“The primary antagonist of the traditional proletarian was the boss. The primary antagonistic of the precariat is the state. A precariat revolt (hopefully peaceful) will lead to a new distinctive distribution system.”
– Guy Standing, March 2019
In the U. S., Guy Standing, 71-years-old, and a professor at the University of London, has never received the recognition he deserves as a scholar and a writer. In part, that’s because he hasn’t expressed himself in terms of sound bytes. Moreover, in the U.S. he hasn’t effectively publicized himself, his books, and his trenchant ideas about what he calls “the precariat,” which he defines as a new, global social class that he views as the political and economic key to a future that would be beneficial to all humanity.

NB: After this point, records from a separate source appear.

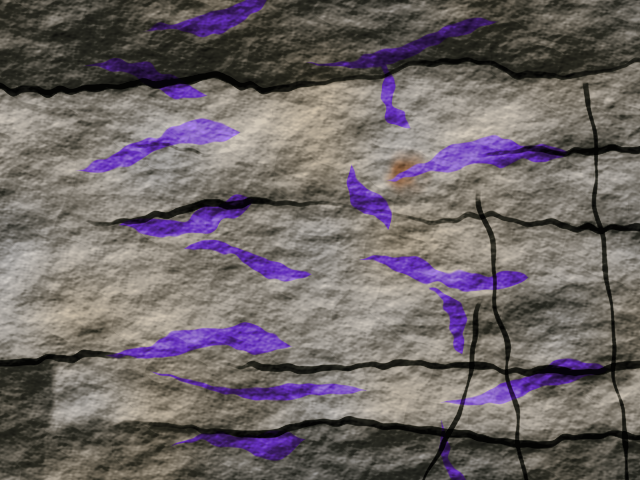
Reproduce this texture procedurally as a WebGL 1 fragment shader.

```glsl
precision highp float;
// Weathered layered rock face with torn strips of violet paint.
// Value noise and cellular facets form a relief lit from the upper left;
// looped beds and joints crack it, and looped tapered strokes carry the paint.

uniform vec2 u_resolution;

const vec3 STONE_DARK = vec3(0.16, 0.16, 0.13);
const vec3 STONE_MID = vec3(0.41, 0.39, 0.35);
const vec3 STONE_LIGHT = vec3(0.63, 0.61, 0.58);
const vec3 PAINT_DARK = vec3(0.21, 0.10, 0.36);
const vec3 PAINT_MID = vec3(0.38, 0.17, 0.74);
const vec3 PAINT_LIGHT = vec3(0.57, 0.44, 0.80);
const vec3 RUST = vec3(0.42, 0.25, 0.12);
const vec2 LIGHT_STEP = vec2(-0.0018, 0.0036);
const float SLAB_TONE = 0.84;
const float RELIEF_GAIN = 17.0;
const float BED_SPACING = 0.15;
const float LOWEST_BED = 0.09;
const float PAINT_SHADE = 0.25;

float hash(vec2 p) {
  return fract(sin(dot(p, vec2(127.1, 311.7))) * 4375.85);
}

float noise(vec2 p) {
  vec2 cell = floor(p);
  vec2 f = fract(p);
  f = f * f * (3.0 - 2.0 * f);
  float low = mix(hash(cell), hash(cell + vec2(1.0, 0.0)), f.x);
  float high = mix(hash(cell + vec2(0.0, 1.0)), hash(cell + 1.0), f.x);
  return mix(low, high, f.y);
}

// Distance to the nearest scattered point
float cellular(vec2 p) {
  vec2 cell = floor(p);
  float nearest = 2.0;
  for (int y = -1; y <= 1; y++) {
    for (int x = -1; x <= 1; x++) {
      vec2 c = cell + vec2(float(x), float(y));
      vec2 point = c + vec2(hash(c), hash(c + 37.3));
      nearest = min(nearest, distance(p, point));
    }
  }
  return nearest;
}

// Rock height: chipped facets plus ever finer roughness
float relief(vec2 p) {
  vec2 q = p * vec2(5.0, 7.5);
  float height = 0.1 * cellular(q * 2.2 + 0.8 * noise(q * 3.0));
  float amplitude = 0.5;
  for (int i = 0; i < 6; i++) {
    height += amplitude * noise(q);
    q = mat2(1.76, 0.95, -0.95, 1.76) * q + 11.3;
    amplitude *= 0.5;
  }
  return height;
}

// Height of a wavering bed line at x
float bedLine(float x, float bed) {
  float wave = 0.018 * sin(3.0 * x + bed * 2.1) + 0.008 * sin(11.0 * x + bed * 4.7);
  float ragged = 0.03 * noise(vec2(x * 9.0, bed * 7.0)) + 0.012 * noise(vec2(x * 40.0, bed));
  return LOWEST_BED + BED_SPACING * bed + wave + ragged - 0.02;
}

// Darkness of bed cracks and the shadows they cast
float bedShade(vec2 p) {
  float shade = 0.0;
  for (int i = 0; i < 6; i++) {
    float bed = float(i);
    float d = p.y - bedLine(p.x, bed);
    float major = mod(bed, 4.0) == 1.0 ? 0.25 : 0.0;
    float open = smoothstep(0.35, 0.7, noise(vec2(p.x * 2.7, bed * 5.3)) + major);
    float width = 0.005 * open * (0.4 + noise(p * 30.0));
    float crack = open * (1.0 - smoothstep(width, width + 0.004, abs(d)));
    float shadow = open * exp(-abs(d) / (d < 0.0 ? 0.022 : 0.008));
    shade += 1.1 * crack + 0.35 * shadow;
  }
  return shade;
}

// Steep joints on the right-hand side
float jointShade(vec2 p) {
  float shade = 0.0;
  for (int i = 0; i < 3; i++) {
    float n = float(i);
    float x = 0.9 + 0.2 * n + 0.3 * cos(n * 2.2) * p.y;
    x += 0.035 * (noise(vec2(p.y * 14.0, n * 9.0)) - 0.5);
    float extent = 1.0 - smoothstep(0.34, 0.38, p.y - 0.23 * n);
    float width = 0.004 * noise(vec2(p.y * 25.0, n));
    shade += extent * (1.0 - smoothstep(width, width + 0.004, abs(p.x - x)));
  }
  return shade;
}

// Coverage of torn, tapered paint strips; every fourth one is steep
float paintMask(vec2 p) {
  float mask = 0.0;
  vec2 rough = p + 0.009 * (vec2(noise(p * 45.0), noise(p * 45.0 + 19.0)) - 0.5);
  for (int i = 0; i < 16; i++) {
    float n = float(i);
    vec2 seed = vec2(n, 3.7);
    float steep = mod(n, 4.0) == 1.0 ? 1.0 : 0.0;
    vec2 centre = vec2(0.38 + 0.55 * mod(n, 2.0), 0.06 + 0.125 * floor(n / 2.0));
    centre += vec2(0.36, 0.07) * (vec2(hash(seed), hash(seed + 5.0)) - 0.5);
    float angle = mix(mix(-0.22, 0.3, hash(seed + 9.0)), -1.1, steep);
    float halfLength = mix(0.13, 0.24, hash(seed + 13.0)) * (1.0 - 0.5 * steep);
    float halfWidth = mix(0.016, 0.034, hash(seed + 17.0));
    vec2 d = rough - centre;
    vec2 q = vec2(dot(d, vec2(cos(angle), sin(angle))), dot(d, vec2(-sin(angle), cos(angle))));
    float along = q.x / halfLength;
    q.y += 0.015 * sin(3.0 * along + n);
    float taper = max(1.0 - along * along * along * along, 0.0) * (0.7 + 0.3 * along);
    float width = halfWidth * taper * (0.55 + 0.9 * noise(vec2(along * 4.0, n * 3.0)));
    mask = max(mask, 1.0 - smoothstep(-0.002, 0.002, abs(q.y) - width + 0.003));
  }
  return mask;
}

vec3 ramp(vec3 dark, vec3 mid, vec3 light, float tone) {
  vec3 c = mix(dark, mid, clamp(2.0 * tone, 0.0, 1.0));
  c = mix(c, light, clamp(2.0 * tone - 1.0, 0.0, 1.0));
  return c * (1.0 + 0.9 * clamp(tone, -1.0, 0.0) + 0.45 * clamp(tone - 1.0, 0.0, 0.6));
}

void main() {
  vec2 p = gl_FragCoord.xy / u_resolution.y;
  float patches = noise(p * vec2(4.0, 7.0) + 2.0);

  // Weathered dark layers above, below and at the lower left
  float top = smoothstep(-0.01, 0.01, p.y - bedLine(p.x, 5.0));
  float base = 1.0 - smoothstep(-0.01, 0.01, p.y - bedLine(p.x, 0.0));
  float recess = 1.0 - smoothstep(-0.01, 0.01, p.y - bedLine(p.x, 1.0));
  recess *= 1.0 - smoothstep(0.11, 0.14, p.x + 0.05 * noise(p * 12.0));
  float weathered = max(top, max(0.75 * base, recess));

  // Tone from lighting, grain, patches and cracks
  float slope = relief(p) - relief(p + LIGHT_STEP);
  float tone = SLAB_TONE - 0.66 * weathered + RELIEF_GAIN * slope;
  tone += 0.35 * (patches - 0.5) + 0.22 * (noise(p * 170.0) - 0.5);
  tone -= 0.2 * smoothstep(1.0, 1.2, p.x) * (1.0 - top);
  tone -= bedShade(p) + 1.1 * jointShade(p);

  // Stone, a rust stain, then paint over both
  vec3 color = ramp(STONE_DARK, STONE_MID, STONE_LIGHT, tone);
  color *= mix(vec3(1.04, 1.0, 0.93), vec3(0.98, 1.0, 1.04), noise(p * 6.0 + 8.0));
  float stain = 1.0 - smoothstep(0.02, 0.06, distance(p, vec2(0.85, 0.64)));
  color = mix(color, RUST * (0.6 + 0.6 * tone), 0.8 * stain * noise(p * 40.0));
  vec3 paint = ramp(PAINT_DARK, PAINT_MID, PAINT_LIGHT, tone - PAINT_SHADE);
  gl_FragColor = vec4(mix(color, paint, 0.96 * paintMask(p)), 1.0);
}
```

The mass media hasn’t wanted to give Standing and his work their due lest they stir up the populace; some traditional Marxists have also scoffed at his words and concepts.
The term “precariat” is so new and so little used, at least in the U.S., that every time it shows up on my screen, my computer underlines it in red as though to say it’s not a real word and that I’ve misspelled it. I have not done so.
In fact, Standing’s breakthrough book, The Precariat, which was first published in English in 2011, has been translated into 23 languages around the world and has jumpstarted conversations about work, wages, rents and global economic insecurity. I first heard…